In the records below, find each line containing the word "path" and copy it.

• Excerpted data:
((

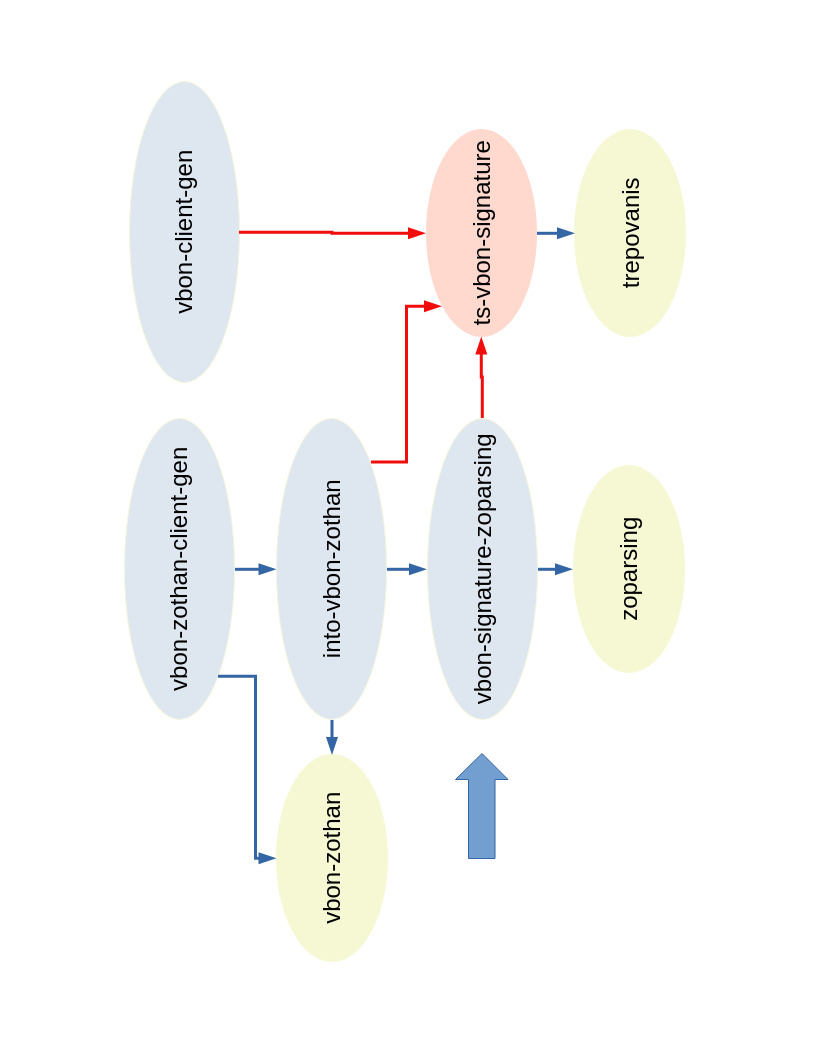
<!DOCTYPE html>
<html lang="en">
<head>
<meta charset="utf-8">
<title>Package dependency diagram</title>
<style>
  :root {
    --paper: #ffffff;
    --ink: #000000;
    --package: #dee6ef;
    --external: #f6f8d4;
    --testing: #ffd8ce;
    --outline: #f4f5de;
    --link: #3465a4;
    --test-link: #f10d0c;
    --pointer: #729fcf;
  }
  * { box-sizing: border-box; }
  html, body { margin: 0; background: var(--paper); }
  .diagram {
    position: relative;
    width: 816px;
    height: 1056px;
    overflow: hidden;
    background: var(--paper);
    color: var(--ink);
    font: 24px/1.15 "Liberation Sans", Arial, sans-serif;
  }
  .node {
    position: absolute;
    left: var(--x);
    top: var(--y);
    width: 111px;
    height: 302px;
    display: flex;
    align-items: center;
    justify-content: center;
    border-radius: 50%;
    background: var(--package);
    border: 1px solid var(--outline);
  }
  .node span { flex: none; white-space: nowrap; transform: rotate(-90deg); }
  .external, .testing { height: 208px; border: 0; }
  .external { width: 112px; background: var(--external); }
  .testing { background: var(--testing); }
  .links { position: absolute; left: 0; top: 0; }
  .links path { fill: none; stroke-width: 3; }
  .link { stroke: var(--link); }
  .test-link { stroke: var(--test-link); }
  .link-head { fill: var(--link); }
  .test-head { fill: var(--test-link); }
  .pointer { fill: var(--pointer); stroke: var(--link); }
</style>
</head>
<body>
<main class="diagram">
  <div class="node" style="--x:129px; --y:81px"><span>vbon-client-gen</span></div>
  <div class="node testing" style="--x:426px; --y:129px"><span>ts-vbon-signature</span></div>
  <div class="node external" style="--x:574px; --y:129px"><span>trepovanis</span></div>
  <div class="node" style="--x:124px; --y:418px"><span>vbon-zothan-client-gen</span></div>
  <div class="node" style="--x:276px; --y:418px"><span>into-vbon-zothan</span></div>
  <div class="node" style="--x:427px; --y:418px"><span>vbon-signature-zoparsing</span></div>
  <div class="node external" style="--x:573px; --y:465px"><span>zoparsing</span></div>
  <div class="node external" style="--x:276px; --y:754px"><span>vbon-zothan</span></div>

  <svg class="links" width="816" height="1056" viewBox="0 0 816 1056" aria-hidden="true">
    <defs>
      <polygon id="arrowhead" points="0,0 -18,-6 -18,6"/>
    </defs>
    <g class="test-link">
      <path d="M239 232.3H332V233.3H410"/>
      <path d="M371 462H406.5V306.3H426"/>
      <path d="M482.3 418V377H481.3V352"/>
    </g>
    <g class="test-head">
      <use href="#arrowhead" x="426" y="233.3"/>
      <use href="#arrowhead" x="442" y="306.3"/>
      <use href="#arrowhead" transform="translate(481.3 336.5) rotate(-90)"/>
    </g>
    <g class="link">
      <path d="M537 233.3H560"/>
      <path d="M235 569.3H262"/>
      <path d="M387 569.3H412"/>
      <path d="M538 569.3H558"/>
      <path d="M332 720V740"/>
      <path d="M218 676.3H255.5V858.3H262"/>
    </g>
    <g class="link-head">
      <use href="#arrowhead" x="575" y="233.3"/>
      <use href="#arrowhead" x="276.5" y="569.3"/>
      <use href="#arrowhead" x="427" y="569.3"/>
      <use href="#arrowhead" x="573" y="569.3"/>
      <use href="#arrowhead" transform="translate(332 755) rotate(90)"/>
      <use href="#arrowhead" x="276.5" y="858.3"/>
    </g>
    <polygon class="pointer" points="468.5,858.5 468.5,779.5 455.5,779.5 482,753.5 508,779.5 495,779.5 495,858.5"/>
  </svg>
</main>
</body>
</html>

))
((

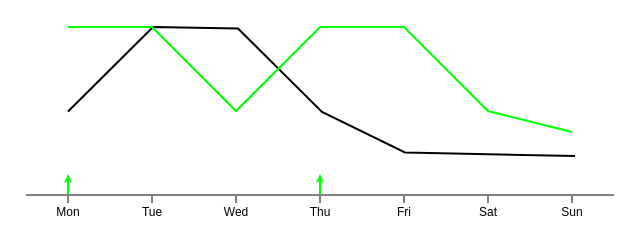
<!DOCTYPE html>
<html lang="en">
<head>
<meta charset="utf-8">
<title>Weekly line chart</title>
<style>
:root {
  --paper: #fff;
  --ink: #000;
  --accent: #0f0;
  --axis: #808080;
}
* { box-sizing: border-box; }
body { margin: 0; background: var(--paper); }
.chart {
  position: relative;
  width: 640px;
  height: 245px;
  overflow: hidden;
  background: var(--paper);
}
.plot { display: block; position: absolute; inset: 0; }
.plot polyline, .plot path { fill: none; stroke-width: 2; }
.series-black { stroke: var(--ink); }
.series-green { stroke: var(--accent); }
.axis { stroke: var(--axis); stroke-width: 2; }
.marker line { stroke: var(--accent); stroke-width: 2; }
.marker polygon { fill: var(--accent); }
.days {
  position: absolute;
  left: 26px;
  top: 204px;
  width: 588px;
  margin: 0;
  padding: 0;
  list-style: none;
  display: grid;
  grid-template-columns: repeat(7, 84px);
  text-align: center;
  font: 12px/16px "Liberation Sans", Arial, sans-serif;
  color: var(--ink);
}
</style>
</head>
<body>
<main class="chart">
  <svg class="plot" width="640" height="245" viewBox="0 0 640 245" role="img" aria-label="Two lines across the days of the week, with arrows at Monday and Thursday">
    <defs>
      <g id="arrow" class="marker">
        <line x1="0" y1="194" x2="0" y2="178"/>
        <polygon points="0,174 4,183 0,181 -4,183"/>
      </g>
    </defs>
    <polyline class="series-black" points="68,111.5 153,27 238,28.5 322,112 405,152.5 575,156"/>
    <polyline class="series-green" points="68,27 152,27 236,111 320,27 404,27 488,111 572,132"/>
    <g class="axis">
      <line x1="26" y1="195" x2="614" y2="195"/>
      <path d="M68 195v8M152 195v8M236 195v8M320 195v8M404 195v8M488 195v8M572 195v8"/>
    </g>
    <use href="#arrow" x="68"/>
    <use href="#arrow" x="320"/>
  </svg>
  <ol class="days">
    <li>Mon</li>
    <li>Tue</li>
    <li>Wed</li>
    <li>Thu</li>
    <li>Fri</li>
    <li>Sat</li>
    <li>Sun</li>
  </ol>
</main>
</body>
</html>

))

• Answer to the exercise:
  .links path { fill: none; stroke-width: 3; }
      <path d="M239 232.3H332V233.3H410"/>
      <path d="M371 462H406.5V306.3H426"/>
      <path d="M482.3 418V377H481.3V352"/>
      <path d="M537 233.3H560"/>
      <path d="M235 569.3H262"/>
      <path d="M387 569.3H412"/>
      <path d="M538 569.3H558"/>
      <path d="M332 720V740"/>
      <path d="M218 676.3H255.5V858.3H262"/>
.plot polyline, .plot path { fill: none; stroke-width: 2; }
      <path d="M68 195v8M152 195v8M236 195v8M320 195v8M404 195v8M488 195v8M572 195v8"/>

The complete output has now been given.